J. S. Deakyne1 and A. V. Mazin1,2*

1Department of Biochemistry and Molecular Biology, Drexel University College of Medicine, 245 N 15th Street, MS 497, NCB, Room 10103, Philadelphia, Pennsylvania 19102, USA; fax: 215-762-4452; E-mail: amazin@drexelmed.edu

2Institute of Cytology and Genetics, Siberian Branch of the Russian Academy of Sciences, 630090 Novosibirsk, Russia

* To whom correspondence should be addressed.
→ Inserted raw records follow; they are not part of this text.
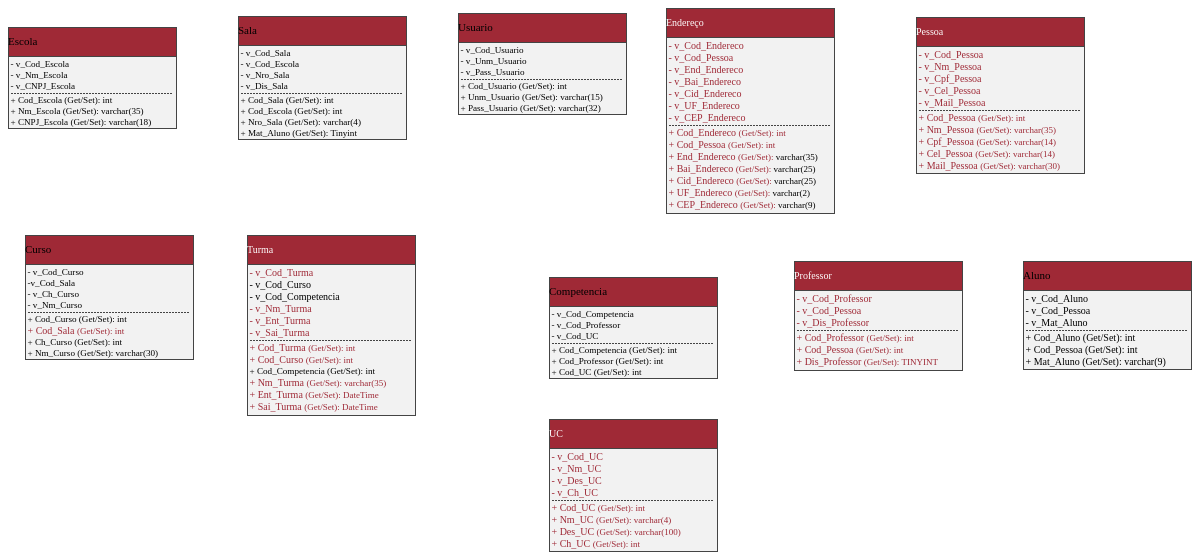
<!DOCTYPE html>
<html lang="pt-BR">
<head>
<meta charset="utf-8">
<title>Diagrama de classes</title>
<style>
:root {
  --wine: #9f2936;
  --panel: #f2f2f2;
  --ink: #000;
  --line: #444;
  --paper: #fff;
}
* { box-sizing: border-box; margin: 0; padding: 0; }
html, body { width: 1200px; height: 560px; overflow: hidden; background: var(--paper); }
.diagram {
  position: relative; width: 1200px; height: 560px;
  font-family: "Liberation Serif", "Times New Roman", serif; color: var(--ink);
}
.class {
  position: absolute; left: var(--x); top: var(--y); width: 169px; height: var(--h);
  display: flex; flex-direction: column;
  background: var(--panel); border: 1px solid var(--line);
  font-size: 10px; line-height: 12px; white-space: nowrap;
}
.class h2 {
  flex: none; height: 29px; margin-left: -1px; padding-left: 0;
  border-bottom: 1px solid var(--line); border-left: 1px solid var(--line);
  background: var(--wine); font-size: 11px; font-weight: 400; line-height: 27px;
}
.class h2 span { margin-left: -1px; }
.class.light h2 { color: var(--paper); font-size: 10px; }
.class ul { list-style: none; padding-left: 1.5px; }
.fields { padding-top: 2px; }
.class ul + ul::before {
  content: ""; display: block; height: 1px; margin: 1px 3px 1px 0.5px;
  background: repeating-linear-gradient(90deg, var(--line) 0 2px, transparent 2px 3px);
}
.class.compact { font-size: 9.15px; line-height: 11px; }
.compact .fields { padding-top: 1.5px; }
.red { color: var(--wine); }
.black { color: var(--ink); }
.meta { font-size: 9px; line-height: 1; }
.fine { font-size: 9.15px; line-height: 11px; }
.wide { font-size: 10px; line-height: 12px; }
</style>
</head>
<body>
<main class="diagram">

  <section class="class compact" style="--x:8px;--y:27px;--h:102px">
    <h2><span>Escola</span></h2>
    <ul class="fields"><li>- v_Cod_Escola</li><li>- v_Nm_Escola</li><li>- v_CNPJ_Escola</li></ul>
    <ul class="methods">
      <li>+ Cod_Escola (Get/Set): int</li>
      <li>+ Nm_Escola (Get/Set): varchar(35)</li>
      <li>+ CNPJ_Escola (Get/Set): varchar(18)</li>
    </ul>
  </section>

  <section class="class compact" style="--x:238px;--y:16px;--h:124px">
    <h2><span>Sala</span></h2>
    <ul class="fields"><li>- v_Cod_Sala</li><li>- v_Cod_Escola</li><li>- v_Nro_Sala</li><li>- v_Dis_Sala</li></ul>
    <ul class="methods">
      <li>+ Cod_Sala (Get/Set): int</li>
      <li>+ Cod_Escola (Get/Set): int</li>
      <li>+ Nro_Sala (Get/Set): varchar(4)</li>
      <li>+ Mat_Aluno (Get/Set): Tinyint</li>
    </ul>
  </section>

  <section class="class compact" style="--x:458px;--y:13px;--h:102px">
    <h2><span>Usuario</span></h2>
    <ul class="fields"><li>- v_Cod_Usuario</li><li>- v_Unm_Usuario</li><li>- v_Pass_Usuario</li></ul>
    <ul class="methods">
      <li>+ Cod_Usuario (Get/Set): int</li>
      <li>+ Unm_Usuario (Get/Set): varchar(15)</li>
      <li>+ Pass_Usuario (Get/Set): varchar(32)</li>
    </ul>
  </section>

  <section class="class light" style="--x:666px;--y:8px;--h:206px">
    <h2><span>Endereço</span></h2>
    <ul class="fields red"><li>- v_Cod_Endereco</li><li>- v_Cod_Pessoa</li><li>- v_End_Endereco</li><li>- v_Bai_Endereco</li><li>- v_Cid_Endereco</li><li>- v_UF_Endereco</li><li>- v_CEP_Endereco</li></ul>
    <ul class="methods red">
      <li>+ Cod_Endereco <span class="meta">(Get/Set): int</span></li>
      <li>+ Cod_Pessoa <span class="meta">(Get/Set): int</span></li>
      <li>+ End_Endereco <span class="meta">(Get/Set): <span class="black">varchar(35)</span></span></li>
      <li>+ Bai_Endereco <span class="meta">(Get/Set): <span class="black">varchar(25)</span></span></li>
      <li>+ Cid_Endereco <span class="meta">(Get/Set): <span class="black">varchar(25)</span></span></li>
      <li>+ UF_Endereco <span class="meta">(Get/Set): <span class="black">varchar(2)</span></span></li>
      <li>+ CEP_Endereco <span class="meta">(Get/Set): <span class="black">varchar(9)</span></span></li>
    </ul>
  </section>

  <section class="class light" style="--x:916px;--y:17px;--h:157px">
    <h2><span>Pessoa</span></h2>
    <ul class="fields red"><li>- v_Cod_Pessoa</li><li>- v_Nm_Pessoa</li><li>- v_Cpf_Pessoa</li><li>- v_Cel_Pessoa</li><li>- v_Mail_Pessoa</li></ul>
    <ul class="methods red">
      <li>+ Cod_Pessoa <span class="meta">(Get/Set): int</span></li>
      <li>+ Nm_Pessoa <span class="meta">(Get/Set): varchar(35)</span></li>
      <li>+ Cpf_Pessoa <span class="meta">(Get/Set): varchar(14)</span></li>
      <li>+ Cel_Pessoa <span class="meta">(Get/Set): varchar(14)</span></li>
      <li>+ Mail_Pessoa <span class="meta">(Get/Set): varchar(30)</span></li>
    </ul>
  </section>

  <section class="class compact" style="--x:25px;--y:235px;--h:125px">
    <h2><span>Curso</span></h2>
    <ul class="fields"><li>- v_Cod_Curso</li><li>-v_Cod_Sala</li><li>- v_Ch_Curso</li><li>- v_Nm_Curso</li></ul>
    <ul class="methods">
      <li>+ Cod_Curso (Get/Set): int</li>
      <li class="wide red">+ Cod_Sala <span class="meta">(Get/Set): int</span></li>
      <li>+ Ch_Curso (Get/Set): int</li>
      <li>+ Nm_Curso (Get/Set): varchar(30)</li>
    </ul>
  </section>

  <section class="class light" style="--x:247px;--y:235px;--h:181px">
    <h2><span>Turma</span></h2>
    <ul class="fields red"><li>- v_Cod_Turma</li><li class="black">- v_Cod_Curso</li><li class="black">- v_Cod_Competencia</li><li>- v_Nm_Turma</li><li>- v_Ent_Turma</li><li>- v_Sai_Turma</li></ul>
    <ul class="methods red">
      <li>+ Cod_Turma <span class="meta">(Get/Set): int</span></li>
      <li>+ Cod_Curso <span class="meta">(Get/Set): int</span></li>
      <li class="fine black">+ Cod_Competencia (Get/Set): int</li>
      <li>+ Nm_Turma <span class="meta">(Get/Set): varchar(35)</span></li>
      <li>+ Ent_Turma <span class="meta">(Get/Set): DateTime</span></li>
      <li>+ Sai_Turma <span class="meta">(Get/Set): DateTime</span></li>
    </ul>
  </section>

  <section class="class compact" style="--x:549px;--y:277px;--h:102px">
    <h2><span>Competencia</span></h2>
    <ul class="fields"><li>- v_Cod_Competencia</li><li>- v_Cod_Professor</li><li>- v_Cod_UC</li></ul>
    <ul class="methods">
      <li>+ Cod_Competencia (Get/Set): int</li>
      <li>+ Cod_Professor (Get/Set): int</li>
      <li>+ Cod_UC (Get/Set): int</li>
    </ul>
  </section>

  <section class="class light" style="--x:794px;--y:261px;--h:110px">
    <h2><span>Professor</span></h2>
    <ul class="fields red"><li>- v_Cod_Professor</li><li>- v_Cod_Pessoa</li><li>- v_Dis_Professor</li></ul>
    <ul class="methods red">
      <li>+ Cod_Professor <span class="meta">(Get/Set): int</span></li>
      <li>+ Cod_Pessoa <span class="meta">(Get/Set): int</span></li>
      <li>+ Dis_Professor <span class="meta">(Get/Set): TINYINT</span></li>
    </ul>
  </section>

  <section class="class" style="--x:1023px;--y:261px;--h:109px">
    <h2><span>Aluno</span></h2>
    <ul class="fields"><li>- v_Cod_Aluno</li><li>- v_Cod_Pessoa</li><li>- v_Mat_Aluno</li></ul>
    <ul class="methods">
      <li>+ Cod_Aluno (Get/Set): int</li>
      <li>+ Cod_Pessoa (Get/Set): int</li>
      <li>+ Mat_Aluno (Get/Set): varchar(9)</li>
    </ul>
  </section>

  <section class="class light" style="--x:549px;--y:419px;--h:133px">
    <h2><span>UC</span></h2>
    <ul class="fields red"><li>- v_Cod_UC</li><li>- v_Nm_UC</li><li>- v_Des_UC</li><li>- v_Ch_UC</li></ul>
    <ul class="methods red">
      <li>+ Cod_UC <span class="meta">(Get/Set): int</span></li>
      <li>+ Nm_UC <span class="meta">(Get/Set): varchar(4)</span></li>
      <li>+ Des_UC <span class="meta">(Get/Set): varchar(100)</span></li>
      <li>+ Ch_UC <span class="meta">(Get/Set): int</span></li>
    </ul>
  </section>

</main>
</body>
</html>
Received August 26, 2010; Revision received September 27, 2010
Fanconi anemia (FA) is an autosomal disorder that causes genome instability. FA patients suffer developmental abnormalities, early-onset bone marrow failure, and a predisposition to cancer. The disease is manifested by defects in DNA repair, hypersensitivity to DNA crosslinking agents, and a high degree of chromosomal aberrations. The FA pathway comprises 13 disease-causing genes involved in maintaining genomic stability. The fast pace of study of the novel DNA damage network has led to the constant discovery of new FA-like genes involved in the pathway that when mutated lead to similar disorders. A majority of the FA proteins act as signal transducers and scaffolding proteins to employ other pathways to repair DNA. This review discusses what is known about the FA proteins and other recently linked FA-like proteins. The goal is to clarify how the proteins work together to carry out interstrand crosslink repair and homologous recombination-mediated repair of damaged DNA.
KEY WORDS: Fanconi anemia, DNA damage response, homologous recombination, DNA crosslinks, Holliday junctions, BRCA1, BRCA2, DNA double-strand break repair

DOI: 10.1134/S0006297911010068